@VikRubenfeld hey Vik! I love my protagonists. How do i know if i did enough for readers to feel the same way?
— R Cox (@Sylent_steel) April 30, 2015
@Sylent_steel That is a giant subject! I'll post with a few thoughts on it. :0
— Vik Rubenfeld (@VikRubenfeld) April 30, 2015
As I tweeted to @Sylent_steel, this is a giant subject. It’s close to being the ball game, in the sense that if your audience is caring about your main character, you’ll have a story that engages the audience. It’s too big a subject to fully cover here… but I can provide a helpful tip.
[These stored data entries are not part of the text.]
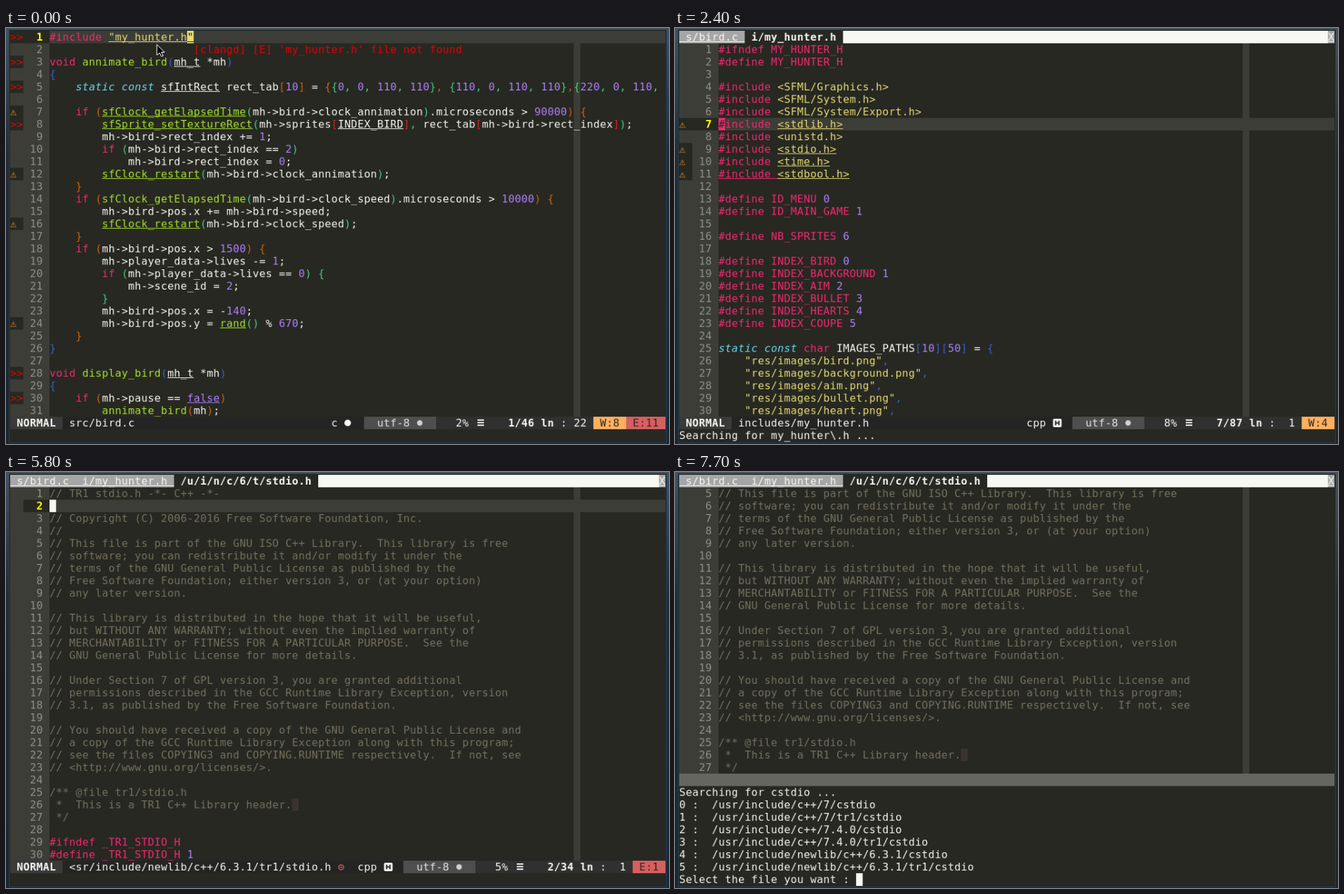
These frames come from a looping animation (945 by 593 pixels, 8 s). An HTML page with a canvas:

```html
<!DOCTYPE html>
<html lang="en">
<head>
<meta charset="utf-8">
<title>Editor session</title>
<style>
html, body { margin: 0; width: 100%; height: 100%; overflow: hidden; background: #2b3238; }
canvas { display: block; }
</style>
</head>
<body>
<canvas id="stage" width="945" height="593"></canvas>
<script>
const LOOP = 8000, CELL = 10, ROW = 19, BASELINE = 15, COLS = 100, ROWS = 33, GUTTER = 6;
const LEFT = 6, TOP = 4, SCALE = 0.934;
const STATUS_ROW = 31, COMMAND_ROW = 32;
const BG = '#272822', LINE = '#3c3d37', WHITE = '#f8f8f2', PINK = '#f92672', GREEN = '#a6e22e',
  YELLOW = '#e6db74', PURPLE = '#ae81ff', CYAN = '#66d9ef', COMMENT = '#75715e',
  RED = '#e60000', ORANGE = '#fd971f';
const RAINBOW = ['#3a5fcd', '#cd6600', '#43cd80', '#cd2626'];

// The terminal is drawn on a whole-pixel grid, then scaled onto the stage.
const stage = document.getElementById('stage').getContext('2d');
const terminal = document.createElement('canvas');
terminal.width = COLS * CELL;
terminal.height = ROWS * ROW;
const ctx = terminal.getContext('2d');

// A tilde switches underlining on and off.
const BIRD = `#include ~"my_hunter.h"~

void annimate_bird(~mh_t~ *mh)
{
    static const ~sfIntRect~ rect_tab[10] = {{0, 0, 110, 110}, {110, 0, 110, 110},{220, 0, 110, 110}};

    if (~sfClock_getElapsedTime~(mh->bird->clock_annimation).microseconds > 90000) {
        ~sfSprite_setTextureRect~(mh->sprites[~INDEX_BIRD~], rect_tab[mh->bird->rect_index]);
        mh->bird->rect_index += 1;
        if (mh->bird->rect_index == 2)
            mh->bird->rect_index = 0;
        ~sfClock_restart~(mh->bird->clock_annimation);
    }
    if (sfClock_getElapsedTime(mh->bird->clock_speed).microseconds > 10000) {
        mh->bird->pos.x += mh->bird->speed;
        ~sfClock_restart~(mh->bird->clock_speed);
    }
    if (mh->bird->pos.x > 1500) {
        mh->player_data->lives -= 1;
        if (mh->player_data->lives == 0) {
            mh->scene_id = 2;
        }
        mh->bird->pos.x = -140;
        mh->bird->pos.y = ~rand~() % 670;
    }
}

void display_bird(~mh_t~ *mh)
{
    if (mh->pause == ~false~)
        annimate_bird(mh);`;

const HUNTER = `#ifndef MY_HUNTER_H
#define MY_HUNTER_H

#include <SFML/Graphics.h>
#include <SFML/System.h>
#include <SFML/System/Export.h>
#include ~<stdlib.h>~
#include <unistd.h>
#include ~<stdio.h>~
#include ~<time.h>~
~#include <stdbool.h>~

#define ID_MENU 0
#define ID_MAIN_GAME 1

#define NB_SPRITES 6

#define INDEX_BIRD 0
#define INDEX_BACKGROUND 1
#define INDEX_AIM 2
#define INDEX_BULLET 3
#define INDEX_HEARTS 4
#define INDEX_COUPE 5

static const char IMAGES_PATHS[10][50] = {
    "res/images/bird.png",
    "res/images/background.png",
    "res/images/aim.png",
    "res/images/bullet.png",
    "res/images/heart.png",`;

const STDIO = `// TR1 stdio.h -*- C++ -*-

// Copyright (C) 2006-2016 Free Software Foundation, Inc.
//
// This file is part of the GNU ISO C++ Library.  This library is free
// software; you can redistribute it and/or modify it under the
// terms of the GNU General Public License as published by the
// Free Software Foundation; either version 3, or (at your option)
// any later version.

// This library is distributed in the hope that it will be useful,
// but WITHOUT ANY WARRANTY; without even the implied warranty of
// MERCHANTABILITY or FITNESS FOR A PARTICULAR PURPOSE.  See the
// GNU General Public License for more details.

// Under Section 7 of GPL version 3, you are granted additional
// permissions described in the GCC Runtime Library Exception, version
// 3.1, as published by the Free Software Foundation.

// You should have received a copy of the GNU General Public License and
// a copy of the GCC Runtime Library Exception along with this program;
// see the files COPYING3 and COPYING.RUNTIME respectively.  If not, see
// <http://www.gnu.org/licenses/>.

/** @file tr1/stdio.h
 *  This is a TR1 C++ Library header.\x20
 */

#ifndef _TR1_STDIO_H
#define _TR1_STDIO_H 1

#include ~<tr1/cstdio>~

#endif`;

function highlight(source) {
  let depth = 0;
  const level = d => RAINBOW[Math.max(0, d) % RAINBOW.length];
  const style = (token, next) => {
    if (token[0] === '"') return { fg: YELLOW };
    if (/^\d+$/.test(token)) return { fg: PURPLE };
    if (/^(static|const)$/.test(token)) return { fg: CYAN, italic: true };
    if (/^(if|void|char)$/.test(token)) return { fg: PINK };
    if (token === 'false') return { fg: PURPLE };
    if (/[([{]/.test(token)) return { fg: level(depth++) };
    if (/[)\]}]/.test(token)) return { fg: level(--depth) };
    if (token === ',') return { fg: level(depth - 1) };
    return { fg: /^\w/.test(token) && next === '(' ? GREEN : WHITE };
  };
  const directive = token =>
    ({ fg: /^[<"]/.test(token) ? YELLOW : /^\d+$/.test(token) ? PURPLE : PINK });

  return source.split('\n').map(raw => {
    const under = [];
    let text = '', on = false;
    for (const ch of raw) {
      if (ch === '~') on = !on;
      else { under.push(on); text += ch; }
    }
    const cells = [];
    const add = (token, look) => {
      for (const ch of token) cells.push({ ch, ...look, under: under[cells.length] });
    };
    if (/^(\/\/|\/\*| \*)/.test(text)) {
      add(text, { fg: COMMENT });
      if (text.endsWith(' ')) cells[cells.length - 1].bg = '#3a332d';
    } else {
      const hash = text[0] === '#';
      const pattern = hash ? /<.*>|".*"|\w+|./g : /"[^"]*"|\w+|./g;
      for (const m of text.matchAll(pattern))
        add(m[0], hash ? directive(m[0]) : style(m[0], text[m.index + m[0].length]));
    }
    return cells.slice(0, COLS - GUTTER);
  });
}

const files = {
  bird: { path: 'src/bird.c', type: 'c', total: 46, tabs: [], warn: [7, 12, 16, 24],
    error: [1, 3, 5, 8, 28, 30], counts: { W: 8, E: 11 }, lines: highlight(BIRD) },
  hunter: { path: 'includes/my_hunter.h', type: 'cpp', total: 87, tabs: ['s/bird.c', 'i/my_hunter.h'],
    warn: [7, 9, 10, 11], error: [], counts: { W: 4 }, lines: highlight(HUNTER) },
  stdio: { path: '<sr/include/newlib/c++/6.3.1/tr1/stdio.h', type: 'cpp', total: 34, readonly: true,
    tabs: ['s/bird.c', 'i/my_hunter.h', '/u/i/n/c/6/t/stdio.h'],
    warn: [], error: [32], counts: { E: 1 }, lines: highlight(STDIO) }
};

const INC = '/usr/include/';
const stdioList = ['c++/7/tr1/', 'c++/7.4.0/tr1/', 'newlib/c++/6.3.1/tr1/', 'newlib/', 'newlib/sys/', '', 'sys/']
  .map(dir => INC + dir + 'stdio.h');
const cstdioList = ['c++/7', 'c++/7/tr1', 'c++/7.4.0', 'c++/7.4.0/tr1', 'newlib/c++/6.3.1', 'newlib/c++/6.3.1/tr1']
  .map(dir => INC + dir + '/cstdio');

const goto = line => ({ line, shown: line });
const timeline = [
  [0, { file: 'bird', ...goto(1), col: 22, top: 1, mode: 'NORMAL', msg: '', list: null, prompt: true,
    input: '', cursor: true, signs: true, counts: true, mouse: true }],
  [500, { cursor: false }],
  [700, { mode: 'COMMAND', msg: 'Searching for my_hunter\\.h ...', mouse: false }],
  [800, { file: 'hunter', col: 1, signs: false, counts: false }],
  [900, { signs: true }],
  [1000, { mode: 'NORMAL', counts: true, cursor: true }],
  [1500, { line: 2 }], [1600, { shown: 2 }], [1700, { line: 3 }], [1800, { shown: 3 }],
  [2000, goto(4)], [2100, goto(5)], [2200, goto(6)], [2400, goto(7)],
  [3400, { ...goto(9), mode: 'COMMAND', msg: 'Searching for stdio\\.h ...', cursor: false }],
  [3500, { list: stdioList, cursor: true }],
  [4200, { cursor: false }],
  [4600, { input: '2', cursor: true }],
  [5100, { file: 'stdio', ...goto(1), list: null, input: '', msg: '', mode: 'NORMAL', counts: false }],
  [5200, { counts: true }],
  [5700, { line: 2 }], [5800, { shown: 2 }],
  [6000, goto(3)], [6100, goto(4)],
  [6300, { line: 34, top: 5, signs: false }], [6400, { shown: 34, signs: true }],
  [6800, goto(33)], [7000, goto(32)],
  [7500, { mode: 'COMMAND', msg: 'Searching for cstdio ...', cursor: false }],
  [7600, { list: cstdioList, prompt: false }],
  [7700, { prompt: true, cursor: true }]
];

function box(row, col, width, color) {
  ctx.fillStyle = color;
  ctx.fillRect(col * CELL, row * ROW, width * CELL, ROW);
}

function put(row, col, text, { fg = WHITE, bg, bold, italic, under } = {}) {
  if (bg) box(row, col, text.length, bg);
  ctx.font = `${italic ? 'italic ' : ''}${bold ? 'bold ' : ''}16px "DejaVu Sans Mono", monospace`;
  ctx.fillStyle = fg;
  [...text].forEach((ch, i) => {
    if (ch !== ' ') ctx.fillText(ch, (col + i) * CELL, row * ROW + BASELINE);
  });
  if (under) ctx.fillRect(col * CELL, row * ROW + BASELINE + 1, text.length * CELL, 1);
}

const putEnd = (row, end, text, look) => put(row, end - text.length, text, look);

function disc(x, y, r, color) {
  ctx.beginPath();
  ctx.arc(x, y, r, 0, Math.PI * 2);
  ctx.fillStyle = color;
  ctx.fill();
}

function drawTabs(tabs) {
  box(0, 0, COLS, WHITE);
  let col = 0;
  tabs.forEach((name, i) => {
    const active = i === tabs.length - 1, label = ` ${name} `;
    put(0, col, label, { bg: active ? BG : '#a6a6a6', bold: active, under: !active });
    col += label.length;
  });
  put(0, COLS - 1, 'X', { bg: '#a6a6a6', under: true });
}

function drawText(s, file) {
  const first = file.tabs.length ? 1 : 0;
  for (let row = first; row < STATUS_ROW; row++) {
    const n = s.top + row - first, current = n === s.line;
    box(row, 0, GUTTER, LINE);
    if (current) {
      box(row, 2, GUTTER - 2, BG);
      box(row, GUTTER, COLS - GUTTER, LINE);
    }
    box(row, GUTTER + 80, 1, LINE);
    if (s.signs && file.error.includes(n)) put(row, 0, '>>', { fg: RED, bg: BG });
    if (s.signs && file.warn.includes(n)) put(row, 0, '⚠ ', { fg: ORANGE, bg: BG });
    putEnd(row, 5, String(n), { fg: current ? '#ffff00' : '#90908a', bold: current });
    const cells = file.lines[n - 1] || [];
    cells.forEach((cell, i) => put(row, GUTTER + i, cell.ch, cell));
    if (current && s.cursor && !s.list) {
      const cell = cells[s.col - 1] || { ch: ' ', fg: WHITE };
      put(row, GUTTER + s.col - 1, cell.ch, { ...cell, fg: BG, bg: cell.fg });
    }
  }
  if (s.file === 'bird') put(1, 28, "[clangd] [E] 'my_hunter.h' file not found", { fg: RED });
}

function drawReadonly(x, y) {
  ctx.strokeStyle = '#d75f5f';
  ctx.lineWidth = 1.4;
  ctx.beginPath();
  ctx.arc(x, y, 3.8, 0, Math.PI * 2);
  ctx.moveTo(x - 2, y);
  ctx.lineTo(x + 2, y);
  ctx.stroke();
}

function drawHeaderIcon(x, y) {
  ctx.fillStyle = WHITE;
  ctx.beginPath();
  ctx.roundRect(x, y - 6.5, 13, 13, 2);
  ctx.fill();
  ctx.fillStyle = '#242424';
  ctx.fillRect(x + 3, y - 3.5, 2, 7);
  ctx.fillRect(x + 8, y - 3.5, 2, 7);
  ctx.fillRect(x + 4, y - 1, 5, 2);
}

function drawStatus(s, file) {
  const row = STATUS_ROW, mid = (row + .5) * ROW;
  const badges = s.counts ? Object.entries(file.counts).map(([k, v]) => ` ${k}:${v} `) : [];
  const end = COLS - badges.join('').length, pos = end - 24, enc = pos - 11;

  box(row, 0, COLS, '#242424');
  put(row, 0, ` ${s.mode} `, { bold: true, bg: '#3a3a3a' });
  put(row, s.mode.length + 3, file.path);
  if (file.readonly) drawReadonly(50 * CELL + 5, mid + .5);
  putEnd(row, enc - 4, file.type);
  const iconX = (enc - 3) * CELL;
  if (file.type === 'c') disc(iconX + 5, mid, 5, WHITE);
  else drawHeaderIcon(iconX + .5, mid);

  put(row, enc, '  utf-8    ', { bg: '#4e4e4e', fg: '#e4e4e4' });
  disc((enc + 8) * CELL + 5, mid, 4.2, '#d0d0d0');

  box(row, pos, 24, '#303030');
  putEnd(row, pos + 5, Math.floor(s.shown * 100 / file.total) + '%');
  ctx.fillStyle = WHITE;
  for (const dy of [-5, -1, 3]) ctx.fillRect((pos + 6) * CELL + 3, mid + dy - .5, 10, 2);
  putEnd(row, pos + 15, `${s.shown}/${file.total}`, { bold: true });
  put(row, pos + 16, 'ln', { bold: true });
  put(row, pos + 19, ':');
  putEnd(row, pos + 23, String(s.col));

  let col = end;
  for (const label of badges) {
    put(row, col, label, { fg: BG, bg: label[1] === 'W' ? '#ffaf5f' : '#d75f5f' });
    col += label.length;
  }
}

function drawMessages(s) {
  if (!s.list) return put(COMMAND_ROW, 0, s.msg);
  const band = COMMAND_ROW - s.list.length - 2;
  for (let row = band; row <= COMMAND_ROW; row++) box(row, 0, COLS, row === band ? '#65665f' : BG);
  put(band + 1, 0, s.msg);
  s.list.forEach((path, i) => put(band + 2 + i, 0, `${i} :  ${path}`));
  if (!s.prompt) return;
  const prompt = 'Select the file you want : ' + s.input;
  put(COMMAND_ROW, 0, prompt);
  if (s.cursor) box(COMMAND_ROW, prompt.length, 1, WHITE);
}

function drawWindow() {
  const desktop = stage.createLinearGradient(0, 0, 0, 593);
  desktop.addColorStop(0, '#46525c');
  desktop.addColorStop(.3, '#232b31');
  desktop.addColorStop(1, '#1d252b');
  stage.fillStyle = desktop;
  stage.fillRect(0, 0, 945, 593);
  stage.fillStyle = BG;
  stage.fillRect(5, 3, 936, 588);
  stage.strokeStyle = '#1c4060';
  stage.lineWidth = 1;
  stage.strokeRect(4.5, 2.5, 937, 589);
  stage.imageSmoothingQuality = 'high';
  stage.drawImage(terminal, LEFT, TOP, terminal.width * SCALE, terminal.height * SCALE);
}

function drawMouse(x, y) {
  const arrow = [[0, 0], [0, 15], [4, 12], [6.5, 17], [9, 16], [6.5, 11], [11, 11]];
  stage.beginPath();
  arrow.forEach(([dx, dy]) => stage.lineTo(x + dx, y + dy));
  stage.closePath();
  stage.fillStyle = '#000';
  stage.fill();
  stage.strokeStyle = '#fff';
  stage.stroke();
}

function draw(s) {
  const file = files[s.file];
  ctx.fillStyle = BG;
  ctx.fillRect(0, 0, terminal.width, terminal.height);
  if (file.tabs.length) drawTabs(file.tabs);
  drawText(s, file);
  drawStatus(s, file);
  drawMessages(s);
  drawWindow();
  if (s.mouse) drawMouse(215, 23.5);
}

let lastStep = 0;
function tick() {
  const t = performance.now() % LOOP;
  const steps = timeline.filter(([at]) => at <= t);
  if (steps.length !== lastStep) {
    lastStep = steps.length;
    draw(Object.assign({}, ...steps.map(([, change]) => change)));
  }
  requestAnimationFrame(tick);
}
tick();
</script>
</body>
</html>
```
Here’s what is frequently done: the main character has something sad or even tragic that happens to them soon after the story starts, or some time before the story started.
Luke Skywalker’s foster parents are killed. Superman’s planet gets blown up. Harry Potter is treated like dirt by his adoptive family for years. The best man in The Hangover has lost the groom and isn’t going to be able to get him home in time for the wedding. The girls in Pitch Perfect 2 get booted from the a cappella competitive singing circuit. Ron Burgundy gets fired. Dr. Ryan Stone’s spaceship gets blown apart by space debris.
Bingo: instant compassion! You naturally feel sorry for them. And compassion is caring.
I hope this has been helpful!